Artist Reception: Saturday, February 3rd, 6-9pm
New Paintings by Brian Kershisnik Theatrically Explore Complex Human Emotions
Park City, UT (December 13, 2017): Brian Kershisnik’s contemporary figurative paintings are autobiographical narratives, illustrating poignant human emotions derived from personal experiences. Instead of painting from life, Kershisnik paints from the “process of being alive,” resulting in disguised self-portraits that reflect feelings of comfort, delight, puzzlement, union or loneliness as well as more abstract human emotions. Kershisnik considers his artistic process a performance and his canvas the stage, which he portrays literally and metaphorically in his latest body of work for “Le Péché du Magicien,” the Utah artist’s twelfth annual solo show at Meyer Gallery this February.
With painter as performer and canvas as stage, the viewer naturally becomes Kershisnik’s captivated audience, finding his subjective figures inherently relatable. The artist’s intended narratives as well as his affective, near-surreal painting style contributes to this visceral response. “Accurate proportions of the figure are not the only way to convey human truth,” he explains. “When I paint, I don’t have a model. I go to a place of imagination because there’s a different kind of communication that happens there that I think is important too.” In his latest series of paintings, Kershisnik plays the role of friends, foes, lovers and even animals in order to illustrate his introspective observations of the human psyche. “I’m always harvesting content from my own life,” says the artist of his subject matter. “I’m looking for new, provocative, compelling, human, breathing narratives. And life has continued to provide me with those.”
In a literal sense, Kershisnik’s theater theme is not entirely new. “One of the first paintings I remember doing was a stage,” he recalls. Painted as a young art student, Kershisnik’s first stage predated his artistic identity; devoid of figures or an intentional narrative, the empty stage was a simple exploration of compositional elements. Now, nearly thirty years later, the subject resurfaces in Kershisnik’s paintings as a platform for deeper analysis of the human condition. Magicians, jugglers and dancers embody the exhibition’s motif while also symbolizing abstract concepts relating to warring human emotions. “The Sin of the Magician” and “Protected by Performance” are two of these underlying themes that are explored through multiple paintings in the show.

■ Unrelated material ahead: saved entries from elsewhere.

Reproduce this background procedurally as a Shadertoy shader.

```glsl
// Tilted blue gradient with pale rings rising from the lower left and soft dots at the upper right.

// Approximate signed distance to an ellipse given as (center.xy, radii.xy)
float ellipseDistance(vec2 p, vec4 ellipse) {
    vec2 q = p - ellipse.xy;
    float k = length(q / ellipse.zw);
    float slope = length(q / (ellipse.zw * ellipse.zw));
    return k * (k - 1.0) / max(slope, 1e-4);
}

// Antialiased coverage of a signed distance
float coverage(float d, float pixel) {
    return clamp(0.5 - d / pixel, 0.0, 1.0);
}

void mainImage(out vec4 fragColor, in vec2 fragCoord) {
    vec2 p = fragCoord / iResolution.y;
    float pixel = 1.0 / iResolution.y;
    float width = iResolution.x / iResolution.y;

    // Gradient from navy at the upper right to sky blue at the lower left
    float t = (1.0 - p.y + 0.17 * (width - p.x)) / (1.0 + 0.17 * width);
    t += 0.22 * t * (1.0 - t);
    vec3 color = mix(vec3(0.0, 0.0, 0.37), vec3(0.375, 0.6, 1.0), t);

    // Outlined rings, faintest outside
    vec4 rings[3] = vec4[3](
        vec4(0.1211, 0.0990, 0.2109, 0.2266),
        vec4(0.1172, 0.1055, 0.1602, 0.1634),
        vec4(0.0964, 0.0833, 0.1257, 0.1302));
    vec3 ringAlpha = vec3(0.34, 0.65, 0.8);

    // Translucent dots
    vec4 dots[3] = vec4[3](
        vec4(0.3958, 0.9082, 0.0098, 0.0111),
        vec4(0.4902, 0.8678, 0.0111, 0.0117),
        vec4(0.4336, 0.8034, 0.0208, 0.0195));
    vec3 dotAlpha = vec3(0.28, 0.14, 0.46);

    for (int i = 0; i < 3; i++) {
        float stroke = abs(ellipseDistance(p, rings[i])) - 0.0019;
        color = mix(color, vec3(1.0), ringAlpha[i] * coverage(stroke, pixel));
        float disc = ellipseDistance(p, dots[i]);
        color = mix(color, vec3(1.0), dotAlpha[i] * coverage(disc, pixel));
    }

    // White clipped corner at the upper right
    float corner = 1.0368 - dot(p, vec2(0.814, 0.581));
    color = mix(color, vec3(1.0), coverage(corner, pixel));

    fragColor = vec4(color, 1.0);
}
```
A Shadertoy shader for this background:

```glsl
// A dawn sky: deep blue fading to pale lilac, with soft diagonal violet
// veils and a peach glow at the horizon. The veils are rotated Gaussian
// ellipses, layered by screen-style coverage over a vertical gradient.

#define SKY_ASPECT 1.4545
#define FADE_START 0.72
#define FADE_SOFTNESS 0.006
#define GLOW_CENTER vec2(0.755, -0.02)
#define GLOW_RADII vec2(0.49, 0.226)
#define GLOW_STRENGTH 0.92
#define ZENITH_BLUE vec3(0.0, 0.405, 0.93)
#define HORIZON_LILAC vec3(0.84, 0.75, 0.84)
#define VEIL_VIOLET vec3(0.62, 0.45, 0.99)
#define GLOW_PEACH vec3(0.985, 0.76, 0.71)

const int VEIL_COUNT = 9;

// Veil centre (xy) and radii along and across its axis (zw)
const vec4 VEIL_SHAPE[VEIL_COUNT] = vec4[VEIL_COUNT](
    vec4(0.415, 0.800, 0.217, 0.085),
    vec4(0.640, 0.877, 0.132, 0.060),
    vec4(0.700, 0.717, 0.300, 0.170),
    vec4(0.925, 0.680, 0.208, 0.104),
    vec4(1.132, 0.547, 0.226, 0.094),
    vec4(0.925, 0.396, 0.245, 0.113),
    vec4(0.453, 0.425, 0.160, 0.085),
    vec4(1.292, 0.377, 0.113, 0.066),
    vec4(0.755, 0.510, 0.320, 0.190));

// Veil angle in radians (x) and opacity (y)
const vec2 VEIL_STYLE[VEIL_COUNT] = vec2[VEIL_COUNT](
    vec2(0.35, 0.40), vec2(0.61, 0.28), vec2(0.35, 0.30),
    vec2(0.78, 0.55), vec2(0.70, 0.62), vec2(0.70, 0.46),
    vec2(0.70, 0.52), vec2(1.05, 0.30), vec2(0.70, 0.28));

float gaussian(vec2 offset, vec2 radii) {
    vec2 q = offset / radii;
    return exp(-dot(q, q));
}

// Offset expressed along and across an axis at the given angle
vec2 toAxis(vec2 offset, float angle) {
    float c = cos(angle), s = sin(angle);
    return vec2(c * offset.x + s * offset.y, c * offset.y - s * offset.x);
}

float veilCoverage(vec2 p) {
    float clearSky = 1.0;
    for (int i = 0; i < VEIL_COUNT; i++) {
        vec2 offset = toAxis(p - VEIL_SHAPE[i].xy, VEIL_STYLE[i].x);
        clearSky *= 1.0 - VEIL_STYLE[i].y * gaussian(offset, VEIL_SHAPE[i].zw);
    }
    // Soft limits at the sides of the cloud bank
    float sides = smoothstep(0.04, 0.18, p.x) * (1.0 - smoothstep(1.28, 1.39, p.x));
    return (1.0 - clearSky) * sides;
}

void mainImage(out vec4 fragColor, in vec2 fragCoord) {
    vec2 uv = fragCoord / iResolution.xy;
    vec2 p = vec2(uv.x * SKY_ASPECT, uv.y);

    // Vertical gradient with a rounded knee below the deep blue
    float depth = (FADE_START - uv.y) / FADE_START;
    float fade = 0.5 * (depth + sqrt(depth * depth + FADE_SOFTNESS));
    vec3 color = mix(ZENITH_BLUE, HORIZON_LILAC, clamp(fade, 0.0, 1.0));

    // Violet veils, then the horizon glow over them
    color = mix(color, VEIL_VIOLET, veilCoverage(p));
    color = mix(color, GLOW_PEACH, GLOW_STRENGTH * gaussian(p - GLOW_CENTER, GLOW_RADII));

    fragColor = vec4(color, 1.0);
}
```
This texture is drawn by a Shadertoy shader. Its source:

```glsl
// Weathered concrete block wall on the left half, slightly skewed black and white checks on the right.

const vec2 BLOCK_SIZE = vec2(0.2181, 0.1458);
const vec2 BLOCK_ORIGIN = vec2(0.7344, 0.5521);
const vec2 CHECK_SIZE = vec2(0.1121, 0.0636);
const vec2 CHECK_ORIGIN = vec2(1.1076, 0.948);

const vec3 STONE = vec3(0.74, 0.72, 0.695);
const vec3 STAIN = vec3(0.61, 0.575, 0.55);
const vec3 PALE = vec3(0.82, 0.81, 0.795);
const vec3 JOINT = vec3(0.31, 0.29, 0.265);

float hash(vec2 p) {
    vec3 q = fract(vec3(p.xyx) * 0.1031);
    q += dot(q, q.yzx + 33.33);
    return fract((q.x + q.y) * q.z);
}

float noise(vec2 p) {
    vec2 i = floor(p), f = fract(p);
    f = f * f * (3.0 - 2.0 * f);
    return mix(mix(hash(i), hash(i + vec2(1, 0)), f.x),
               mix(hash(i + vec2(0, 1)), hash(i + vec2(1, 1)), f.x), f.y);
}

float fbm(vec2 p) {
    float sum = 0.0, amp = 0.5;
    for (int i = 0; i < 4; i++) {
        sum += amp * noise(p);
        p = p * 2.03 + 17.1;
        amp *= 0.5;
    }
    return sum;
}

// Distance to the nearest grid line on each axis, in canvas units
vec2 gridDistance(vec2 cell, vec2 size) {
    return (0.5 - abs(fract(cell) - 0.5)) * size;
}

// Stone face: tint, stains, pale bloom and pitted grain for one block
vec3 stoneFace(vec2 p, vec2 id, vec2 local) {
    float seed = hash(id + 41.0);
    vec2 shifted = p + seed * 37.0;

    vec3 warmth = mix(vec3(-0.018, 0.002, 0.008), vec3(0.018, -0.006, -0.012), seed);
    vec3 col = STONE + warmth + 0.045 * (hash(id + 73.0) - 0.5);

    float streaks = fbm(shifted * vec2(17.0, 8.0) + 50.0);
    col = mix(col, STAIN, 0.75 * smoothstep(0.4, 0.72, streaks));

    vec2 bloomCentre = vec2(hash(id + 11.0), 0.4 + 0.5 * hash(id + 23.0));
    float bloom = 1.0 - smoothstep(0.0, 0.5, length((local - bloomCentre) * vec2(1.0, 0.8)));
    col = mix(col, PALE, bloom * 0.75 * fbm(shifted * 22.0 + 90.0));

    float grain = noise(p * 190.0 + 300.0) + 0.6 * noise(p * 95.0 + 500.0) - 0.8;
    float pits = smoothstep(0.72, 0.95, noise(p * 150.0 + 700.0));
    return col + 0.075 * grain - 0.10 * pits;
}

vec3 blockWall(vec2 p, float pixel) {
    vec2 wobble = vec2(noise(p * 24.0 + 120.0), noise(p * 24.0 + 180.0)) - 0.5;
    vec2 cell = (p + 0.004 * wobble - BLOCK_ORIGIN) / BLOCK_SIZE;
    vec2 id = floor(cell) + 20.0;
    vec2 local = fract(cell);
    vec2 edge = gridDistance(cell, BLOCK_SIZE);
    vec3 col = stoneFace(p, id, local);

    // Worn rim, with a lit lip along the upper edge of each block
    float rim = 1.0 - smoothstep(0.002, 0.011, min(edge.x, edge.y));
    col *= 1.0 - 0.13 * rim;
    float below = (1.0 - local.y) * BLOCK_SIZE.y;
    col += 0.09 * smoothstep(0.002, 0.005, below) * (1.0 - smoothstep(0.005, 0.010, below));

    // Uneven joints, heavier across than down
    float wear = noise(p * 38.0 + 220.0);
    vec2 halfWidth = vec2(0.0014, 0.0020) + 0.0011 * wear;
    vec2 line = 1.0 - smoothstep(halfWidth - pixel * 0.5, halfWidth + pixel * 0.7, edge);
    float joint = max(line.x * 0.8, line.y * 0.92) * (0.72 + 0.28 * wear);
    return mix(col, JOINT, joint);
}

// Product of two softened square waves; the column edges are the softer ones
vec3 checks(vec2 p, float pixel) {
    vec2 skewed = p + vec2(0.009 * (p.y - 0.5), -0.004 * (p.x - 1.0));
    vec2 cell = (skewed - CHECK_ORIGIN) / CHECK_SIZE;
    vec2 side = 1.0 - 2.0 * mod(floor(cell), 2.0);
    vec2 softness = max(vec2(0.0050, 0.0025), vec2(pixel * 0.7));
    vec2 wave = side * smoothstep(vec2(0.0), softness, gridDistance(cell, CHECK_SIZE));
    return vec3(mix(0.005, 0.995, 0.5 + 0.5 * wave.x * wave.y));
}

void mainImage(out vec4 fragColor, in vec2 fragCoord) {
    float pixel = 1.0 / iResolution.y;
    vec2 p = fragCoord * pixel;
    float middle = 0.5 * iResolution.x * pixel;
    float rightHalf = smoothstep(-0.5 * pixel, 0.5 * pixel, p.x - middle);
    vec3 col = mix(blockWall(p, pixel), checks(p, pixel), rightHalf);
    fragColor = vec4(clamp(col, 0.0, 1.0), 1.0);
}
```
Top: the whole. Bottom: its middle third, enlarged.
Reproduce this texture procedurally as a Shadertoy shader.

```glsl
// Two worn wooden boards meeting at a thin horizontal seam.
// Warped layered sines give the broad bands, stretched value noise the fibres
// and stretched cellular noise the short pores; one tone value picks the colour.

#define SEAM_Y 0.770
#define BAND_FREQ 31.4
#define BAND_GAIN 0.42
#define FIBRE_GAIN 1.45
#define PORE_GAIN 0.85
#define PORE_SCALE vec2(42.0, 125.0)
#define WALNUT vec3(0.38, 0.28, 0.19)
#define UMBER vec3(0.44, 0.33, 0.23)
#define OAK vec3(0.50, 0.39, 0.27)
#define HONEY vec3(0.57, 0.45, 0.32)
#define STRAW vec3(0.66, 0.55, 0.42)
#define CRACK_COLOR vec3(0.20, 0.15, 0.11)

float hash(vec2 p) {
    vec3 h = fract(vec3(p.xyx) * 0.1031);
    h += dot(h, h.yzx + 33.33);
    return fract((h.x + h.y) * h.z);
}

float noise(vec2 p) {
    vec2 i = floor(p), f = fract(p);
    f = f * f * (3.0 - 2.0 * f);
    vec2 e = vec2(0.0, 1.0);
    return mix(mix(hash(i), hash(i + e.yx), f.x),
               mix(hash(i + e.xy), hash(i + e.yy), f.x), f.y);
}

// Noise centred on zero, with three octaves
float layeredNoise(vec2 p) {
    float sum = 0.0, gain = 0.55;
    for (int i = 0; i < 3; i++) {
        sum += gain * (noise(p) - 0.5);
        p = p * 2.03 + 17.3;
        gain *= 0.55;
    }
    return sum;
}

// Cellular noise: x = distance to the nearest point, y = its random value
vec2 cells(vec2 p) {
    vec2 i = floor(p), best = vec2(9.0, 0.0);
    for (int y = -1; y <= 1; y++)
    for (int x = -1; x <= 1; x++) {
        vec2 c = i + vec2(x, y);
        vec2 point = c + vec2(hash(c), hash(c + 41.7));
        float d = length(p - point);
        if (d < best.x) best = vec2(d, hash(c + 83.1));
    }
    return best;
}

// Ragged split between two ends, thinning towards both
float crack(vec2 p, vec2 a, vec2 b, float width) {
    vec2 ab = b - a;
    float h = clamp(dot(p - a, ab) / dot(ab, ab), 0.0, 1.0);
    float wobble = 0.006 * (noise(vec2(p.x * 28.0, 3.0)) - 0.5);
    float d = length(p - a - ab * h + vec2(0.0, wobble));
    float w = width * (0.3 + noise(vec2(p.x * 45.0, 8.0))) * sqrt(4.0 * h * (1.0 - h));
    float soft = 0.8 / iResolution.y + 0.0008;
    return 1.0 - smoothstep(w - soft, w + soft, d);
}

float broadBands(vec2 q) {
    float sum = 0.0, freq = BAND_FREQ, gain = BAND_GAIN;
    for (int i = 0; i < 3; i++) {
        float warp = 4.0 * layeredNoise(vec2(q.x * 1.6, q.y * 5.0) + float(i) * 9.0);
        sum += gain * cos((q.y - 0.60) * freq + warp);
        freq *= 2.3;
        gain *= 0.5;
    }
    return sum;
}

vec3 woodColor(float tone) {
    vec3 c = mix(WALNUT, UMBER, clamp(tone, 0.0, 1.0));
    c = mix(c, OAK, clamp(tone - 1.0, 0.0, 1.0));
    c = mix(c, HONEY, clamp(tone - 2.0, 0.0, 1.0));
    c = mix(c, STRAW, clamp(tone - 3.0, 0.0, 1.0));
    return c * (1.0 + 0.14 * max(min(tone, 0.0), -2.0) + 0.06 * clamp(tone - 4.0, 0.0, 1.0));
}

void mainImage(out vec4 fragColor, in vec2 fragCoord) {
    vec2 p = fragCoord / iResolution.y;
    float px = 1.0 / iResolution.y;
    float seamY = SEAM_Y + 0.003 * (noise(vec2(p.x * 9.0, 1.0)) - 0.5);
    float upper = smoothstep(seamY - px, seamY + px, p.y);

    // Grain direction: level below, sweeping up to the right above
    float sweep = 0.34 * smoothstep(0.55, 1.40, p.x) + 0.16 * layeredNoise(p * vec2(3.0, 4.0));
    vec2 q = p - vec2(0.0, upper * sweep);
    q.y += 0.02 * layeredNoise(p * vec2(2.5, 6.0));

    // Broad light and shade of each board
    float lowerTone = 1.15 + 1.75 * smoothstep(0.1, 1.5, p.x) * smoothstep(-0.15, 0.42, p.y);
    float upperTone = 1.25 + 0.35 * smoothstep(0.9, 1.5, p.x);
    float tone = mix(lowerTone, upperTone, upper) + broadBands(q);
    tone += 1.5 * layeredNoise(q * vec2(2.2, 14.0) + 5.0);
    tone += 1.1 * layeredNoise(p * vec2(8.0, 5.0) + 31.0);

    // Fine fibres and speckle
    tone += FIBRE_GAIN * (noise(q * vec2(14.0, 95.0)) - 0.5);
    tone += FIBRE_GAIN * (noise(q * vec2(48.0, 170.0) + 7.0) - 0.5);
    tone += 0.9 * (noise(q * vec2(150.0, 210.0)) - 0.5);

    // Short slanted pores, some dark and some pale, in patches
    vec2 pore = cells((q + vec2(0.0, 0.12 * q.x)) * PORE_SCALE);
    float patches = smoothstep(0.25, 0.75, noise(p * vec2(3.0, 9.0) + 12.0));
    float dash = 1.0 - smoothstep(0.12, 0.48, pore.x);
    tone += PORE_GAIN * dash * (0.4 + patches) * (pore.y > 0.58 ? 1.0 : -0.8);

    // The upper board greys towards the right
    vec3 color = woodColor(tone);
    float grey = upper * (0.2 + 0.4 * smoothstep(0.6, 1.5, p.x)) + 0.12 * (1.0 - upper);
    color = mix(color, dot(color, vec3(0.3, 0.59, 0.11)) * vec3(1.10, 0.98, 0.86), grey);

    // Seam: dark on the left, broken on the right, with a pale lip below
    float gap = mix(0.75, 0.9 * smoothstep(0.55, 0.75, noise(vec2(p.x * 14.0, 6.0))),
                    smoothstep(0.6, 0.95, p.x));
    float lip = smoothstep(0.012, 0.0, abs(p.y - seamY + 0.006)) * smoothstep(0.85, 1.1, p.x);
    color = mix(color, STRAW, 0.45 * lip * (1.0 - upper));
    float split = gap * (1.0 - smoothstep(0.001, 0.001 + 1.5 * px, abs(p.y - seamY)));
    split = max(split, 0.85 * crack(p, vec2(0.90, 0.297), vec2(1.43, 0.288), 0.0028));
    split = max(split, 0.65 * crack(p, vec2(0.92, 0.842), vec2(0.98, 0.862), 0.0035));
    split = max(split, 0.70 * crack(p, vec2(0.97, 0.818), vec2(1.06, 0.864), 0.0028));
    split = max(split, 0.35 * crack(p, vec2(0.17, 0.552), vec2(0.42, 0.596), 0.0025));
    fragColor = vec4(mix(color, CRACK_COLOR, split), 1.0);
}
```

Brian Kershisnik lives in Provo, Utah. He received his BFA in painting at Brigham Young University and his MFA in printmaking at the University of Texas at Austin. He is well traveled having visited and livee in many countries around the world, providing him with a broad perspective of human nature. Meyer Gallery, owned by Susan Meyer, was established in 1965 by Darrell and Gerry Meyer. Since it’s foundation as one of Park City’s premier art galleries, Meyer Gallery has grown to become one of Utah’s leading contemporary art icons. Located at 305 Main Street in an 1890 Historic Landmark Building, the gallery is committed to showcasing Utah’s exciting emerging talent as well as mid-career to established artists from across the region. Gallery artists work in a variety of mediums and styles, from contemporary realism to abstraction.